Conclusions

This report provides the most comprehensive and up-to-date estimate of the total economic burden of eye diseases and vision loss in the United States to date. Understanding the costs of disease provides vital information for identifying areas of need for future research and healthcare investment. This is particularly important for the areas of eye disease and vision loss, as the indirect costs of low vision greatly increase the total burden of these conditions beyond the healthcare sector. Our findings show that eye disorders and vision loss are among the costliest conditions to the U.S. economy, and based on ever-increasing healthcare costs and an aging population, this cost is set to continue to grow.

Direct Medical Costs of Major Chronic Conditions

At $139 billion, our estimated burden more than doubles the previous cost estimate. Most of this increase is related to differences in approach and methodology. In part due to controversy over which costs should be included in the estimated cost of vision problems, recent consensus guidelines have delineated and defined which costs should be included, and how they should be reported.[1] Following these guidelines, this analysis provides a more comprehensive accounting of total costs, thus leading to the apparent increase in the cost estimate. The previous PBA estimate was limited to persons aged 40 and older, this report includes the total population. The previous report only included medical costs of four diagnosed eye disorders and vision aids, while this analysis includes all disorders related to the eyes and ocular adnexa. The prior report included productivity losses only for ages 40-64, which substantially underestimates these costs to the total population. This report captures the costs of routine eye examinations and costs paid out of pocket or by vision insurance plans, much of which may not have been included in the previous estimate.
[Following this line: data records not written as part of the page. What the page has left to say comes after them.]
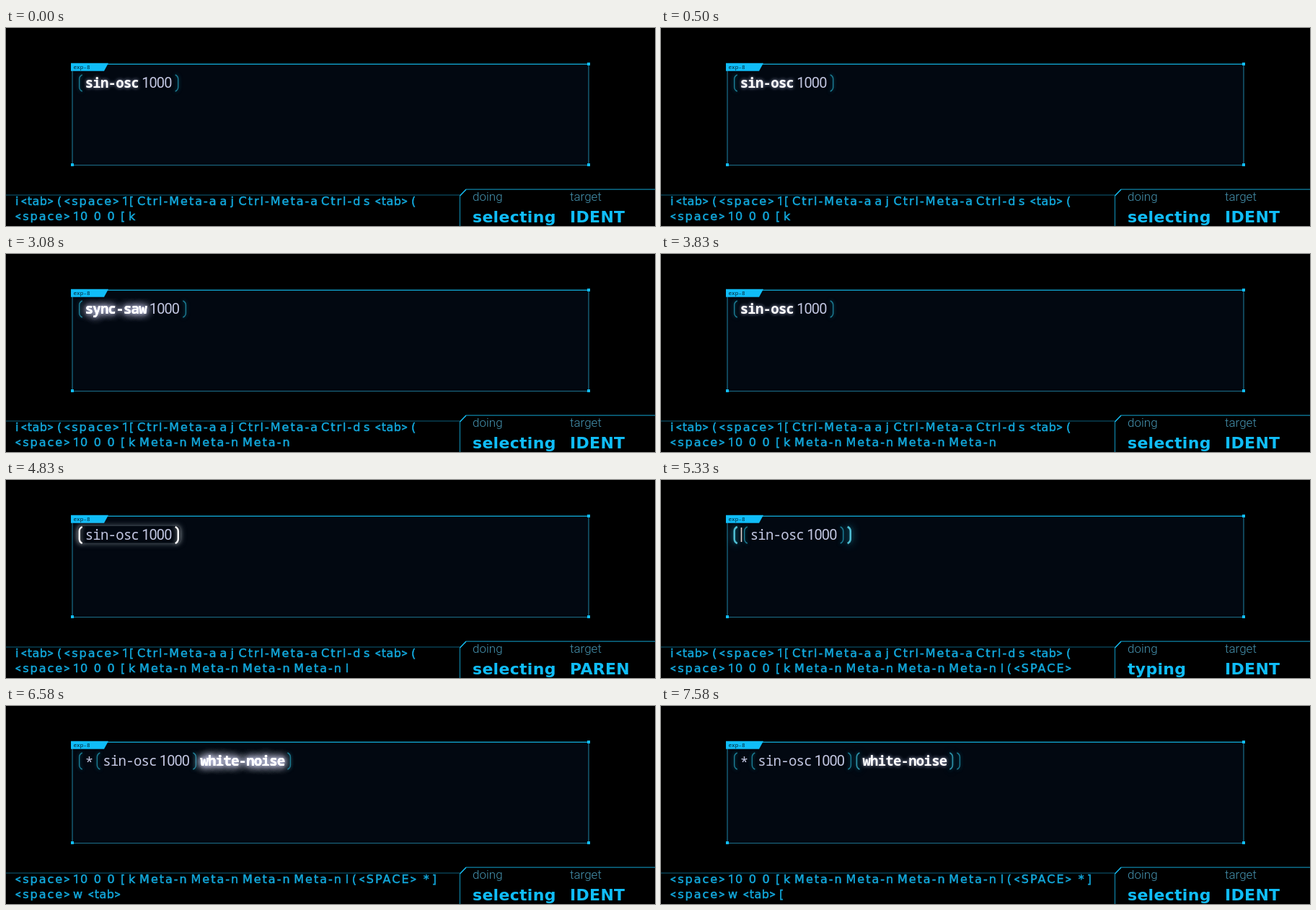
Animation of 900 by 275 pixels, one loop 8 s. Source, as an HTML page with a canvas:

```html
<!DOCTYPE html>
<html lang="en">
<head>
<meta charset="utf-8">
<title>Structured editing</title>
<style>
  html, body { margin: 0; width: 100%; height: 100%; overflow: hidden; background: #000; }
  canvas { display: block; }
</style>
</head>
<body>
<canvas id="stage" width="900" height="275"></canvas>
<script>
const ctx = document.getElementById('stage').getContext('2d');
const LOOP = 8000, PULSE = 280;
const CYAN = '#10bdf8', PANEL = '#020811';
const MONO = '"Noto Sans Mono", monospace', WIDE = '"DejaVu Sans", sans-serif', THIN = 'Roboto, sans-serif';

const history = 'i <tab> ( <space> 1 [ Ctrl-Meta-a a j Ctrl-Meta-a Ctrl-d s <tab> ( <space> 1 0 0 0 [ k'.split(' ');
const advance = {
  i: 8, '<tab>': 50, '(': 10, '<space>': 80, 1: 10, '[': 11, 'Ctrl-Meta-a': 114.5, a: 15, j: 11,
  'Ctrl-d': 59, s: 16, 0: 18.7, k: 15, 'Meta-n': 71.4, l: 9, '<SPACE>': 89, '*': 12, ']': 10, w: 21
};

// [time, key, expression, doing, target]; ! selected, # selected and fresh, + fresh, | caret
const steps = [
  [0, '', '( !sin-osc 1000 )', 'selecting', 'IDENT'],
  [2500, 'Meta-n', '( #saw 1000 )', 'selecting', 'IDENT'],
  [2667, 'Meta-n', '( #square 1000 )', 'selecting', 'IDENT'],
  [3000, 'Meta-n', '( #sync-saw 1000 )', 'selecting', 'IDENT'],
  [3417, 'Meta-n', '( #sin-osc 1000 )', 'selecting', 'IDENT'],
  [4830, 'l', '!( sin-osc 1000 !)', 'selecting', 'PAREN'],
  [5167, '(', '+( | ( sin-osc 1000 ) +)', 'typing', 'IDENT'],
  [5250, '<SPACE>', '+( | ( sin-osc 1000 ) +)', 'typing', 'IDENT'],
  [5580, '*', '( *| ( sin-osc 1000 ) )', 'typing', 'IDENT'],
  [5917, ']', '( * !( sin-osc 1000 !) )', 'selecting', 'PAREN'],
  [6080, '<space>', '( * ( sin-osc 1000 ) | )', 'typing', 'IDENT'],
  [6330, 'w', '( * ( sin-osc 1000 ) w| )', 'typing', 'IDENT'],
  [6580, '<tab>', '( * ( sin-osc 1000 ) #white-noise )', 'selecting', 'IDENT'],
  [7417, '[', '( * ( sin-osc 1000 ) +( !white-noise +) )', 'selecting', 'IDENT']
];

function text(s, x, y, font, color, spacing = 0, outline = 0) {
  ctx.font = font;
  ctx.letterSpacing = spacing + 'px';
  ctx.fillStyle = color;
  ctx.fillText(s, x, y);
  if (outline) {
    ctx.strokeStyle = color;
    ctx.lineWidth = outline;
    ctx.strokeText(s, x, y);
  }
  return ctx.measureText(s).width;
}

function glow(color, blur) {
  ctx.shadowColor = color;
  ctx.shadowBlur = blur;
}

function line(color, width, ...pts) {
  ctx.strokeStyle = color;
  ctx.lineWidth = width;
  ctx.beginPath();
  for (let i = 0; i < pts.length; i += 2) ctx.lineTo(pts[i], pts[i + 1]);
  ctx.stroke();
}

function drawPanel() {
  ctx.fillStyle = PANEL;
  ctx.fillRect(92, 50, 716, 140);
  line('#1c6f8c', 1.2, 92, 50, 92, 190.5, 808, 190.5, 808, 50);
  line('#0f97c0', 1.5, 92, 50.3, 808, 50.3);
  ctx.fillStyle = CYAN;
  for (const [x, y] of [[808, 50], [92, 190], [808, 190]]) ctx.fillRect(x - 2, y - 2, 4, 4);
  ctx.beginPath();
  ctx.moveTo(90, 48.7);
  ctx.lineTo(142, 48.7);
  ctx.lineTo(136, 59.7);
  ctx.lineTo(90, 59.7);
  ctx.fill();
  text('exp-8', 93.5, 56.5, '7.7px ' + MONO, '#022230');
}

function strokeParen(open, x, color, width) {
  const tip = open ? x + 6 : x, bow = open ? x + 2 : x + 4;
  ctx.strokeStyle = color;
  ctx.lineWidth = width;
  ctx.beginPath();
  ctx.moveTo(tip, 65);
  ctx.quadraticCurveTo(bow, 67, bow, 71);
  ctx.lineTo(bow, 82);
  ctx.quadraticCurveTo(bow, 86, tip, 88);
  ctx.stroke();
}

function drawParen(open, x, mark, pulse) {
  if (mark === '!') {
    glow('rgba(255,255,255,.7)', 6);
    strokeParen(open, x, '#fff', 2.4);
  } else {
    glow('#0b5468', 5);
    strokeParen(open, x, '#1b7c94', 1.4);
    if (mark === '+' && pulse > 0) {
      ctx.globalAlpha = Math.min(1, 2 * pulse);
      glow('#2aa5c0', 12);
      strokeParen(open, x, '#4fbdd2', 1.5 + 2 * pulse);
      ctx.globalAlpha = 1;
    }
  }
  glow('transparent', 0);
}

function drawWord(word, x, mark, pulse) {
  const digits = /^\d/.test(word), y = word === '*' ? 85 : 83;
  const spacing = digits ? -0.9 : -0.76;
  if (!mark) {
    text(word, x, y, digits ? '20px ' + THIN : '19px ' + MONO, '#c3c7e2', spacing);
    return;
  }
  const font = '600 19px ' + MONO;
  if (mark === '#' && pulse > 0) {
    ctx.globalAlpha = Math.min(1, pulse * 1.3);
    glow('#dfe0ff', 13);
    for (let i = 0; i < 3; i++) text(word, x, y, font, '#fff', spacing);
    ctx.globalAlpha = 1;
  }
  glow('rgba(200,205,240,.8)', 5);
  text(word, x, y, font, '#fff', spacing);
  glow('transparent', 0);
}

function drawCaret(x) {
  ctx.fillStyle = '#f0dcd8';
  ctx.fillRect(x, 66, 1.6, 20);
}

function layout(expr) {
  let x = 99.7;
  return expr.split(' ').map(token => {
    const mark = /^[!#+]/.test(token) ? token[0] : '';
    const caret = token.endsWith('|');
    const body = token.slice(mark.length).replace('|', '');
    const item = { mark, caret, body, x };
    x += /^[()]$/.test(body) ? 10 : body.length * 10.64 + 4;
    return item;
  });
}

function drawExpr(expr, pulse) {
  const items = layout(expr);
  const group = items.filter(o => o.mark === '!' && /^[()]$/.test(o.body));
  if (group.length) {
    glow('rgba(200,215,225,.5)', 9);
    ctx.fillStyle = PANEL;
    ctx.beginPath();
    ctx.roundRect(group[0].x, 64, group[1].x + 7 - group[0].x, 23.5, 5);
    ctx.fill();
    glow('transparent', 0);
  }
  for (const { mark, caret, body, x } of items) {
    if (/^[()]$/.test(body)) drawParen(body === '(', x, mark, pulse);
    else if (body) drawWord(body, x, mark, pulse);
    if (caret) drawCaret(x + body.length * 10.64 + 1);
  }
}

function drawKey(key, x, y) {
  for (const part of key.split(/([<>1])/)) {
    if (!part) continue;
    const font = /[<>1]/.test(part) ? THIN : WIDE;
    x += text(part, x, y, '16px ' + font, '#12a8dc', key === '<tab>' ? 0.5 : 2, 0.5);
  }
}

function drawLog(keys) {
  const lines = [[]];
  let x = 13;
  for (const key of keys) {
    if (x + advance[key] > 612) {
      lines.push([]);
      x = 13;
    }
    lines.at(-1).push([key, x]);
    x += advance[key];
  }
  lines.slice(-2).forEach((row, i) => {
    for (const [key, left] of row) drawKey(key, left, 245.5 + 21 * i);
  });
}

function drawStatus(doing, target) {
  line('#0c5f7c', 1.2, 0, 232, 629.5, 232);
  line('#0f84a8', 1.2, 629.5, 275, 629.5, 233, 638, 224.2, 900, 224.2);
  line('#15b4e6', 1.4, 629.5, 233, 638, 224.2);
  [['doing', doing, 647], ['target', target, 782]].forEach(([label, value, x]) => {
    text(label, x, 240, '300 17px ' + THIN, '#4593b0');
    text(value, x, 270, 'bold 22px ' + WIDE, CYAN, 0.3);
  });
}

function draw(now) {
  const t = now % LOOP;
  const at = steps.findLastIndex(s => s[0] <= t);
  const [start, , expr, doing, target] = steps[at];
  const pulse = Math.max(0, 1 - (t - start) / PULSE) ** 2;
  ctx.fillStyle = '#000';
  ctx.fillRect(0, 0, 900, 275);
  drawPanel();
  drawExpr(expr, pulse);
  drawStatus(doing, target);
  drawLog(history.concat(steps.slice(1, at + 1).map(s => s[1])));
}

let begin;
function frame(now) {
  begin ??= now;
  draw(Math.max(0, now - begin));
  requestAnimationFrame(frame);
}
requestAnimationFrame(frame);
</script>
</body>
</html>
```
This analysis also uses different data sources and methodologies designed to capture all medical costs attributable to eye disorders whereas the prior estimate captured the medical costs of claims directly related to the medical treatment of the four included eye diseases, an approach that will provide a more robust estimate of payer costs but will not capture ancillary medical costs that can be attributed to eye disorders, for example costs from falls, depression or lower physical activity. As the first comprehensive estimate of the costs of visual disorders, that analysis intentionally took a conservative cost estimation approach with the intent of creating an estimate of the floor of costs for those ages 40 and older. Finally, this analysis is simply more recent and will therefore reflect increases in medical costs and growth of the affected population that have occurred over the course of the nine years since the 2004 baseline year of prior estimate.

The differences in the results between this analysis and the prior PBA estimate highlight the difficulties and pitfalls of comparing disparate economic burden estimates. Nonetheless, it is apparent that vision loss and eye disorders are among the costliest conditions facing the United States. Although subject to significant methodological differences, a recent analysis of the cost of seven major chronic diseases in the United States, which did not include vision, only reported four conditions with direct costs higher than our findings of $66.8 billion.[7, 8] This is in line with findings from Australia, where vision disorders are estimated to be the seventh costliest health condition.[9]

These findings underscore the fact that chronic conditions are the largest drivers of cost for healthcare in United States and will continue to be so as the confluence of rising medical costs, increased access to care, and an aging population will continue to drive growth in medical costs. Another important finding of this analysis is that government pays the majority of healthcare costs and the majority of long-term care costs. Finally, due to the debilitating nature of vision loss, indirect costs including productivity losses and long-term care actually exceed direct costs for eye and vision problems, as eye disorders and visual loss incur a large burden on the overall U.S. economy even beyond the healthcare sector.